(What you have to do)
Every record must appear in your reply exactly as written.
**** Dataset extract ****
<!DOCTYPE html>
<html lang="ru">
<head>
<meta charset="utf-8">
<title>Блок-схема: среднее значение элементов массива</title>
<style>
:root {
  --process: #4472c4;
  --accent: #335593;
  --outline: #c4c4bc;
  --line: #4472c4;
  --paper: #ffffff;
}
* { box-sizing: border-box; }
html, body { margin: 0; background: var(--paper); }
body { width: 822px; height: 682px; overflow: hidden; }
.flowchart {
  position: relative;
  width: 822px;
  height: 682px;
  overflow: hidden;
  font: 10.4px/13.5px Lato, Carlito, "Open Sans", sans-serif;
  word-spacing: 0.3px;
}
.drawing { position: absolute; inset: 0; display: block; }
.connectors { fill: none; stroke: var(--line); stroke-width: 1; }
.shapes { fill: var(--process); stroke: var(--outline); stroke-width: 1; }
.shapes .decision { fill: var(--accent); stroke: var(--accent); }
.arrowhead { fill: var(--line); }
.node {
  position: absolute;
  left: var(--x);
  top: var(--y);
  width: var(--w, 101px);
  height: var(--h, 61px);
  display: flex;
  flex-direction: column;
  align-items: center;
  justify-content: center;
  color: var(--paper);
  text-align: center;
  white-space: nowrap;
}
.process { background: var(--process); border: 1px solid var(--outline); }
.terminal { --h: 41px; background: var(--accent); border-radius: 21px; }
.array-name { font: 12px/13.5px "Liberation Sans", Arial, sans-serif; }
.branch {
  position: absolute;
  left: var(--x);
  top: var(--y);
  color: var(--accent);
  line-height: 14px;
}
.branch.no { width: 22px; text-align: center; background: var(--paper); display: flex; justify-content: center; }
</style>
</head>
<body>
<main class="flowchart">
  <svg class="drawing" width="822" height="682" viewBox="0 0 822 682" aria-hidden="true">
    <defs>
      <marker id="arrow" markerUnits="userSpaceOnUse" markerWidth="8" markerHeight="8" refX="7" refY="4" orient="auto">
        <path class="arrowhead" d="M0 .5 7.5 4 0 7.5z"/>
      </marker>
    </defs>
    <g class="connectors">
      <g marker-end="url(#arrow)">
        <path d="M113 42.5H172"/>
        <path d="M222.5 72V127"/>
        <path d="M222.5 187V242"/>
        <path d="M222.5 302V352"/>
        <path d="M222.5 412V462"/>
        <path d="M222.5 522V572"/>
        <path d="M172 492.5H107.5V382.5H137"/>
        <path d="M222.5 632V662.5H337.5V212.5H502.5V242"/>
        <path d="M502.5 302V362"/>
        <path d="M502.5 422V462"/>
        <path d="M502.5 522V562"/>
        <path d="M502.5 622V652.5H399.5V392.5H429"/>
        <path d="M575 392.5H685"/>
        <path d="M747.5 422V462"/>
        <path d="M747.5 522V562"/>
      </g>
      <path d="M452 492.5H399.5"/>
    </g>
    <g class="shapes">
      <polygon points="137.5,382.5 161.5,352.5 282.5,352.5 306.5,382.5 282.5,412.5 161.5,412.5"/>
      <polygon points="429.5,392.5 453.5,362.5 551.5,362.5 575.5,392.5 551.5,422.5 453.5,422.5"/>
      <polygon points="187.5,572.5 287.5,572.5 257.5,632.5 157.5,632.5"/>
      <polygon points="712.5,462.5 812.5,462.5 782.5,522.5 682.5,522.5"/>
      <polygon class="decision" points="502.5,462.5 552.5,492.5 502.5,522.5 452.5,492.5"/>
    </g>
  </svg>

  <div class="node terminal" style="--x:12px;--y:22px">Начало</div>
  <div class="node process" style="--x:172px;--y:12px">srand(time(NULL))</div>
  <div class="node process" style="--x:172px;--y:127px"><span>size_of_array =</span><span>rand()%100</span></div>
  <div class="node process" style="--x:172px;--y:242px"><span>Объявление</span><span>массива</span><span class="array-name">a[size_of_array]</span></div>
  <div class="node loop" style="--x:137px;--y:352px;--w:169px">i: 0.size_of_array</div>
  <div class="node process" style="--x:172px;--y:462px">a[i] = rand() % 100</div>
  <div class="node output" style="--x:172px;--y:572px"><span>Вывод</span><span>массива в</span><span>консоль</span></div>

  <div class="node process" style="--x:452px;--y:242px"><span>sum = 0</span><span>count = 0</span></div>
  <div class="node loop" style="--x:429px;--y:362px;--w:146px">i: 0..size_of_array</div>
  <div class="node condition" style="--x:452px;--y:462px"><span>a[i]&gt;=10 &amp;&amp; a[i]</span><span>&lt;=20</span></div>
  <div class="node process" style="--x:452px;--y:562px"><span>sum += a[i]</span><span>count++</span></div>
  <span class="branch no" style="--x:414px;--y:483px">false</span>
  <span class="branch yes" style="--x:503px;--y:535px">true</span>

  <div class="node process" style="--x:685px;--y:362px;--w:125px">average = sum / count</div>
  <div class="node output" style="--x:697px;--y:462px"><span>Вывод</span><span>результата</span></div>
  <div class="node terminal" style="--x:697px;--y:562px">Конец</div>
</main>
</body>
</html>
****
(Result below)
<!DOCTYPE html>
<html lang="ru">
<head>
<meta charset="utf-8">
<title>Блок-схема: среднее значение элементов массива</title>
<style>
:root {
  --process: #4472c4;
  --accent: #335593;
  --outline: #c4c4bc;
  --line: #4472c4;
  --paper: #ffffff;
}
* { box-sizing: border-box; }
html, body { margin: 0; background: var(--paper); }
body { width: 822px; height: 682px; overflow: hidden; }
.flowchart {
  position: relative;
  width: 822px;
  height: 682px;
  overflow: hidden;
  font: 10.4px/13.5px Lato, Carlito, "Open Sans", sans-serif;
  word-spacing: 0.3px;
}
.drawing { position: absolute; inset: 0; display: block; }
.connectors { fill: none; stroke: var(--line); stroke-width: 1; }
.shapes { fill: var(--process); stroke: var(--outline); stroke-width: 1; }
.shapes .decision { fill: var(--accent); stroke: var(--accent); }
.arrowhead { fill: var(--line); }
.node {
  position: absolute;
  left: var(--x);
  top: var(--y);
  width: var(--w, 101px);
  height: var(--h, 61px);
  display: flex;
  flex-direction: column;
  align-items: center;
  justify-content: center;
  color: var(--paper);
  text-align: center;
  white-space: nowrap;
}
.process { background: var(--process); border: 1px solid var(--outline); }
.terminal { --h: 41px; background: var(--accent); border-radius: 21px; }
.array-name { font: 12px/13.5px "Liberation Sans", Arial, sans-serif; }
.branch {
  position: absolute;
  left: var(--x);
  top: var(--y);
  color: var(--accent);
  line-height: 14px;
}
.branch.no { width: 22px; text-align: center; background: var(--paper); display: flex; justify-content: center; }
</style>
</head>
<body>
<main class="flowchart">
  <svg class="drawing" width="822" height="682" viewBox="0 0 822 682" aria-hidden="true">
    <defs>
      <marker id="arrow" markerUnits="userSpaceOnUse" markerWidth="8" markerHeight="8" refX="7" refY="4" orient="auto">
        <path class="arrowhead" d="M0 .5 7.5 4 0 7.5z"/>
      </marker>
    </defs>
    <g class="connectors">
      <g marker-end="url(#arrow)">
        <path d="M113 42.5H172"/>
        <path d="M222.5 72V127"/>
        <path d="M222.5 187V242"/>
        <path d="M222.5 302V352"/>
        <path d="M222.5 412V462"/>
        <path d="M222.5 522V572"/>
        <path d="M172 492.5H107.5V382.5H137"/>
        <path d="M222.5 632V662.5H337.5V212.5H502.5V242"/>
        <path d="M502.5 302V362"/>
        <path d="M502.5 422V462"/>
        <path d="M502.5 522V562"/>
        <path d="M502.5 622V652.5H399.5V392.5H429"/>
        <path d="M575 392.5H685"/>
        <path d="M747.5 422V462"/>
        <path d="M747.5 522V562"/>
      </g>
      <path d="M452 492.5H399.5"/>
    </g>
    <g class="shapes">
      <polygon points="137.5,382.5 161.5,352.5 282.5,352.5 306.5,382.5 282.5,412.5 161.5,412.5"/>
      <polygon points="429.5,392.5 453.5,362.5 551.5,362.5 575.5,392.5 551.5,422.5 453.5,422.5"/>
      <polygon points="187.5,572.5 287.5,572.5 257.5,632.5 157.5,632.5"/>
      <polygon points="712.5,462.5 812.5,462.5 782.5,522.5 682.5,522.5"/>
      <polygon class="decision" points="502.5,462.5 552.5,492.5 502.5,522.5 452.5,492.5"/>
    </g>
  </svg>

  <div class="node terminal" style="--x:12px;--y:22px">Начало</div>
  <div class="node process" style="--x:172px;--y:12px">srand(time(NULL))</div>
  <div class="node process" style="--x:172px;--y:127px"><span>size_of_array =</span><span>rand()%100</span></div>
  <div class="node process" style="--x:172px;--y:242px"><span>Объявление</span><span>массива</span><span class="array-name">a[size_of_array]</span></div>
  <div class="node loop" style="--x:137px;--y:352px;--w:169px">i: 0.size_of_array</div>
  <div class="node process" style="--x:172px;--y:462px">a[i] = rand() % 100</div>
  <div class="node output" style="--x:172px;--y:572px"><span>Вывод</span><span>массива в</span><span>консоль</span></div>

  <div class="node process" style="--x:452px;--y:242px"><span>sum = 0</span><span>count = 0</span></div>
  <div class="node loop" style="--x:429px;--y:362px;--w:146px">i: 0..size_of_array</div>
  <div class="node condition" style="--x:452px;--y:462px"><span>a[i]&gt;=10 &amp;&amp; a[i]</span><span>&lt;=20</span></div>
  <div class="node process" style="--x:452px;--y:562px"><span>sum += a[i]</span><span>count++</span></div>
  <span class="branch no" style="--x:414px;--y:483px">false</span>
  <span class="branch yes" style="--x:503px;--y:535px">true</span>

  <div class="node process" style="--x:685px;--y:362px;--w:125px">average = sum / count</div>
  <div class="node output" style="--x:697px;--y:462px"><span>Вывод</span><span>результата</span></div>
  <div class="node terminal" style="--x:697px;--y:562px">Конец</div>
</main>
</body>
</html>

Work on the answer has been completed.